TASK TO COMPLETE
Go over the data and keep only the lines that include "wobble".

SUPPLIED ENTRIES
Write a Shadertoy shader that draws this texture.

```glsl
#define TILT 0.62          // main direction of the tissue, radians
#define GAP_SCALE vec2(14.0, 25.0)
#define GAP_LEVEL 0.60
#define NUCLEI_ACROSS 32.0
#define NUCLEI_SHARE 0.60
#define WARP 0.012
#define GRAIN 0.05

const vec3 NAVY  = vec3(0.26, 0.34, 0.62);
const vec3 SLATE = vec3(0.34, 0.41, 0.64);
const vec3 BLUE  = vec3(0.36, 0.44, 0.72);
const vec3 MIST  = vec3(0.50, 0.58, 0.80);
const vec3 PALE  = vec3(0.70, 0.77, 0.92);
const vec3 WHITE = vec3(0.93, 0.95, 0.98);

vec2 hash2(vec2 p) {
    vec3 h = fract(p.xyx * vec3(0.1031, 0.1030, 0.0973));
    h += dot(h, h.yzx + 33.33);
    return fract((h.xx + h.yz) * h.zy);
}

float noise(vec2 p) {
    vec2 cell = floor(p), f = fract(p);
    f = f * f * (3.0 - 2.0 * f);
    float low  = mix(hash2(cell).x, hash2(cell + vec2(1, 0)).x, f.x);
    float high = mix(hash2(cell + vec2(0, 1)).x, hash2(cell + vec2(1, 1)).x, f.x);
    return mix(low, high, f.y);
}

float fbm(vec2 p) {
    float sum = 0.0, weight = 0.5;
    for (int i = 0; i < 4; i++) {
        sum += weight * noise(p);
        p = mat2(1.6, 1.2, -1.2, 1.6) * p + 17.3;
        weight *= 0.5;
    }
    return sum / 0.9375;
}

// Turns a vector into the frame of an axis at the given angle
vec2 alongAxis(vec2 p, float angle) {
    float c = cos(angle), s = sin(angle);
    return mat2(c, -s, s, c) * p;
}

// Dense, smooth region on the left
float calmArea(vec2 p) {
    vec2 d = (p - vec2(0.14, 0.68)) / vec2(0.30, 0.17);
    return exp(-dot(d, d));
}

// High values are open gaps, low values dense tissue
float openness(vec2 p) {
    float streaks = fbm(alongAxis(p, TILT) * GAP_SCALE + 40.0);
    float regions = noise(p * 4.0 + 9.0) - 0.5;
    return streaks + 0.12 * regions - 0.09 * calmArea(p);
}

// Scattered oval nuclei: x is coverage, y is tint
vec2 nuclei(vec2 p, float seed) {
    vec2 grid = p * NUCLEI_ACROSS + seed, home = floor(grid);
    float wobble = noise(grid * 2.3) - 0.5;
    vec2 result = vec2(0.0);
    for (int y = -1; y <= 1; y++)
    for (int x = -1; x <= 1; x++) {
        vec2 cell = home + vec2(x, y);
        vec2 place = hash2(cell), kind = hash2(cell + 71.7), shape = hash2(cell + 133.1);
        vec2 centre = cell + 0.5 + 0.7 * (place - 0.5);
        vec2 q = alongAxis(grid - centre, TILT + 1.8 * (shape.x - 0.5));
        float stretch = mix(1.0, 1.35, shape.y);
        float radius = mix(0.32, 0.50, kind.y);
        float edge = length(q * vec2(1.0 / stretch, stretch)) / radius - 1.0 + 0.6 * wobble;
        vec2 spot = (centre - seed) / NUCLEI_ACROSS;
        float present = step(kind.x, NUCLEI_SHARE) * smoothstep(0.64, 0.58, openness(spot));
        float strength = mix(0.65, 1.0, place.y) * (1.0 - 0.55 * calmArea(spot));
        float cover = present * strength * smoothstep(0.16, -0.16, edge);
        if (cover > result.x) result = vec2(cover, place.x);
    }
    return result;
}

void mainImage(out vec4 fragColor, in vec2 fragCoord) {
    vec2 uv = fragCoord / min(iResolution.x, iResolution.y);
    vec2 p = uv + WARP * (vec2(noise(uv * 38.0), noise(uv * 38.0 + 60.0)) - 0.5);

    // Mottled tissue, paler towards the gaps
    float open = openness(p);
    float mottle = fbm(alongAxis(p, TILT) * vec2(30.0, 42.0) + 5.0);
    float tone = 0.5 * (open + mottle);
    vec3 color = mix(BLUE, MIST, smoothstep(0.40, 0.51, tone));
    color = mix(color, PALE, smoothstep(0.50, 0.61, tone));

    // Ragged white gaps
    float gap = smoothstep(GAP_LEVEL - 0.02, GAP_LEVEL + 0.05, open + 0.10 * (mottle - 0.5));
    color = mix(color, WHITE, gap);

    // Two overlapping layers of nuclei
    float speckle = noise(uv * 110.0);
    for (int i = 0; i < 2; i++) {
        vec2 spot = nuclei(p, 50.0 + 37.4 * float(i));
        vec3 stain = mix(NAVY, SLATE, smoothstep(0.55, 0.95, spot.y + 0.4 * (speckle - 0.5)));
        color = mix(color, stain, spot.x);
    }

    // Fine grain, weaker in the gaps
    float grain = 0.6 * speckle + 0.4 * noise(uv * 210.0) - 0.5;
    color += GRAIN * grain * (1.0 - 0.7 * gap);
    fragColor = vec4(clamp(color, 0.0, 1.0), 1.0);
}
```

---

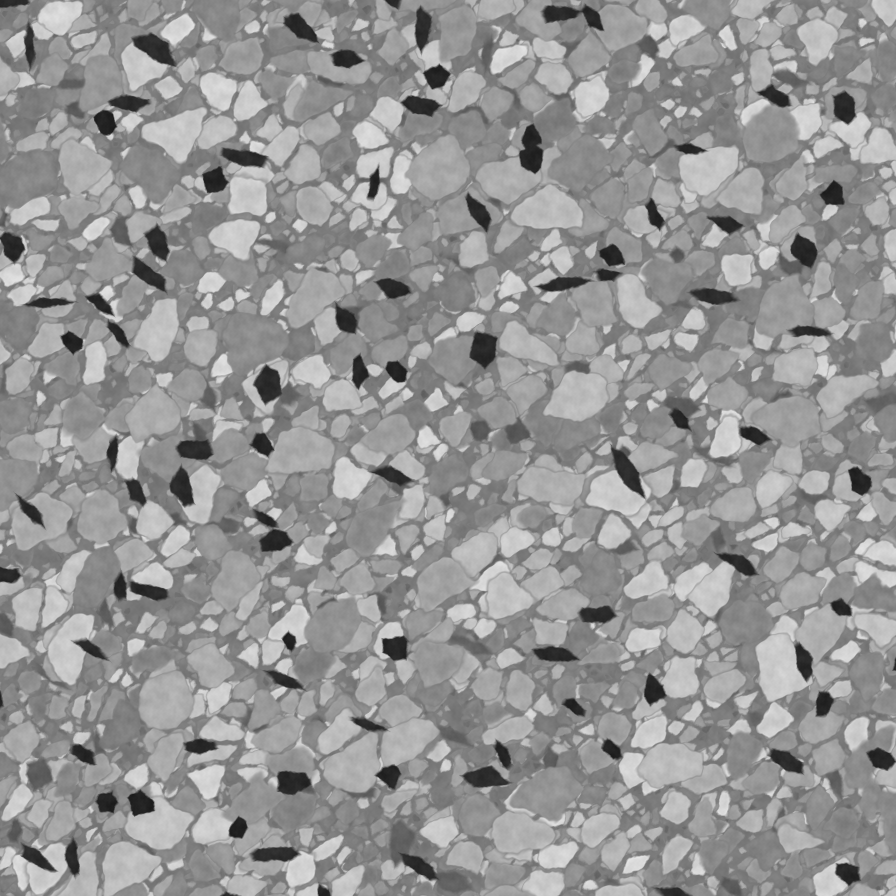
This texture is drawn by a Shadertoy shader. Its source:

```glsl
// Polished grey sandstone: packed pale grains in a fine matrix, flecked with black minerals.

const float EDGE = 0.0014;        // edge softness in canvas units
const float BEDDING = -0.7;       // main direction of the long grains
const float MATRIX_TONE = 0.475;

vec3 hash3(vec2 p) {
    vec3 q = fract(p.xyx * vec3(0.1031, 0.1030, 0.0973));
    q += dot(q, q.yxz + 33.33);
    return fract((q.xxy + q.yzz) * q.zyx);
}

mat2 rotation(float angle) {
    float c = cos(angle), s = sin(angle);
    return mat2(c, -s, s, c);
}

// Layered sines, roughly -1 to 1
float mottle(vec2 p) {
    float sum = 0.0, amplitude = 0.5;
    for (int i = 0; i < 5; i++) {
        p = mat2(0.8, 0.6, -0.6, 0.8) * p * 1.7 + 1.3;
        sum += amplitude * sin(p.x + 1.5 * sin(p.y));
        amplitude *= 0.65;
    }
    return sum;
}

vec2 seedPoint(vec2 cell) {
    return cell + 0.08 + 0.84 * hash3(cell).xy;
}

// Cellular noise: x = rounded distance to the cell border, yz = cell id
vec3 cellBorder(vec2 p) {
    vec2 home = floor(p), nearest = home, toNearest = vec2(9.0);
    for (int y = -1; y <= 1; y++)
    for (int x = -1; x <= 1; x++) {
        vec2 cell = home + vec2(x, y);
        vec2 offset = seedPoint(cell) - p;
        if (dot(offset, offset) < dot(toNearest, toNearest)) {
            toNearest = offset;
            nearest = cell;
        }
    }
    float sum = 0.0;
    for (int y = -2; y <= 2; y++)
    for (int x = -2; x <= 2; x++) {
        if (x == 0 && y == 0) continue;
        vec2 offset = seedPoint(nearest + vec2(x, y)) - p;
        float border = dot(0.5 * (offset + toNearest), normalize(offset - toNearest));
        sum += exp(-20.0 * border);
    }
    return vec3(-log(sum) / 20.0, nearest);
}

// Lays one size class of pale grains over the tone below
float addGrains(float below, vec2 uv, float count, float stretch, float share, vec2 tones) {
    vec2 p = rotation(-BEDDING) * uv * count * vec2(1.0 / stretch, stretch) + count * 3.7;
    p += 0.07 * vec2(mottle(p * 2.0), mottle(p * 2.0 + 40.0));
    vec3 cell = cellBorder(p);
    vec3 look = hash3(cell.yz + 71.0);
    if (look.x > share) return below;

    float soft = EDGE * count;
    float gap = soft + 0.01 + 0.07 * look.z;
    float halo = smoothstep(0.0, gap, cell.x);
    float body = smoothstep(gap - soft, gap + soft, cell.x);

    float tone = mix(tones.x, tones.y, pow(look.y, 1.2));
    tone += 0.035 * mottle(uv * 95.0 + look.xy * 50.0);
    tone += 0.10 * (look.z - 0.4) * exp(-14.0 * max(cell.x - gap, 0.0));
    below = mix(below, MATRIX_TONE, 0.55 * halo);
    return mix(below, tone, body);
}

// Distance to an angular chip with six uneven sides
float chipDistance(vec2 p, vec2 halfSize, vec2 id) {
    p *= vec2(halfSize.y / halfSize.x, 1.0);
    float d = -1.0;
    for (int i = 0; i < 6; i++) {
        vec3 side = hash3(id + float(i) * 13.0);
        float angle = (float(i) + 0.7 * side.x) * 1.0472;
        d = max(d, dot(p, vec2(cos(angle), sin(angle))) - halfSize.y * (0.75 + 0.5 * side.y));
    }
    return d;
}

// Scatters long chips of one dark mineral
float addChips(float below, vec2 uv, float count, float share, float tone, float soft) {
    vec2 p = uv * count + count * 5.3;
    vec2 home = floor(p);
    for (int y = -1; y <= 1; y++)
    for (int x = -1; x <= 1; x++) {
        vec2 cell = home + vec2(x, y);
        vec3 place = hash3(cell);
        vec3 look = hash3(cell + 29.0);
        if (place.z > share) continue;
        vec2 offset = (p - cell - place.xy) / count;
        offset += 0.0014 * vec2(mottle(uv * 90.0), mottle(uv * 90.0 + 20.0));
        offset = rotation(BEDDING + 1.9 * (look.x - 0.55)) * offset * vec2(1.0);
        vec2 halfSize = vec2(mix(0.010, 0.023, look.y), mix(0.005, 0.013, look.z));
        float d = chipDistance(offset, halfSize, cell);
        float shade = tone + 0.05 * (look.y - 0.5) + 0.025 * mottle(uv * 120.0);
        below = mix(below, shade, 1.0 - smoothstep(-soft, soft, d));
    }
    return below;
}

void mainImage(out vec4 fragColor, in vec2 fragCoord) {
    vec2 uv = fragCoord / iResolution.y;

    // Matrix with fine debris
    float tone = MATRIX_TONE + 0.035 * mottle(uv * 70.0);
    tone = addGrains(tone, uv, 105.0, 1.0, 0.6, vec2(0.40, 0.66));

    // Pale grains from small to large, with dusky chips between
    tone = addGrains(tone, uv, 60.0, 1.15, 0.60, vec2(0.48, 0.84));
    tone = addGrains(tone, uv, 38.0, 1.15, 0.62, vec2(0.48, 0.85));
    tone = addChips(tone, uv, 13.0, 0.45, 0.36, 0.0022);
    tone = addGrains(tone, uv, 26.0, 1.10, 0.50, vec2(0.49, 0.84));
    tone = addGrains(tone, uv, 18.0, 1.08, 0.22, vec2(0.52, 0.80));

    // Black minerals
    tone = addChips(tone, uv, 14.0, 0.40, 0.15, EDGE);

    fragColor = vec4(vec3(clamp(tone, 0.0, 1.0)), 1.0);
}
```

EXPECTED ANSWER
    float wobble = noise(grid * 2.3) - 0.5;
        float edge = length(q * vec2(1.0 / stretch, stretch)) / radius - 1.0 + 0.6 * wobble;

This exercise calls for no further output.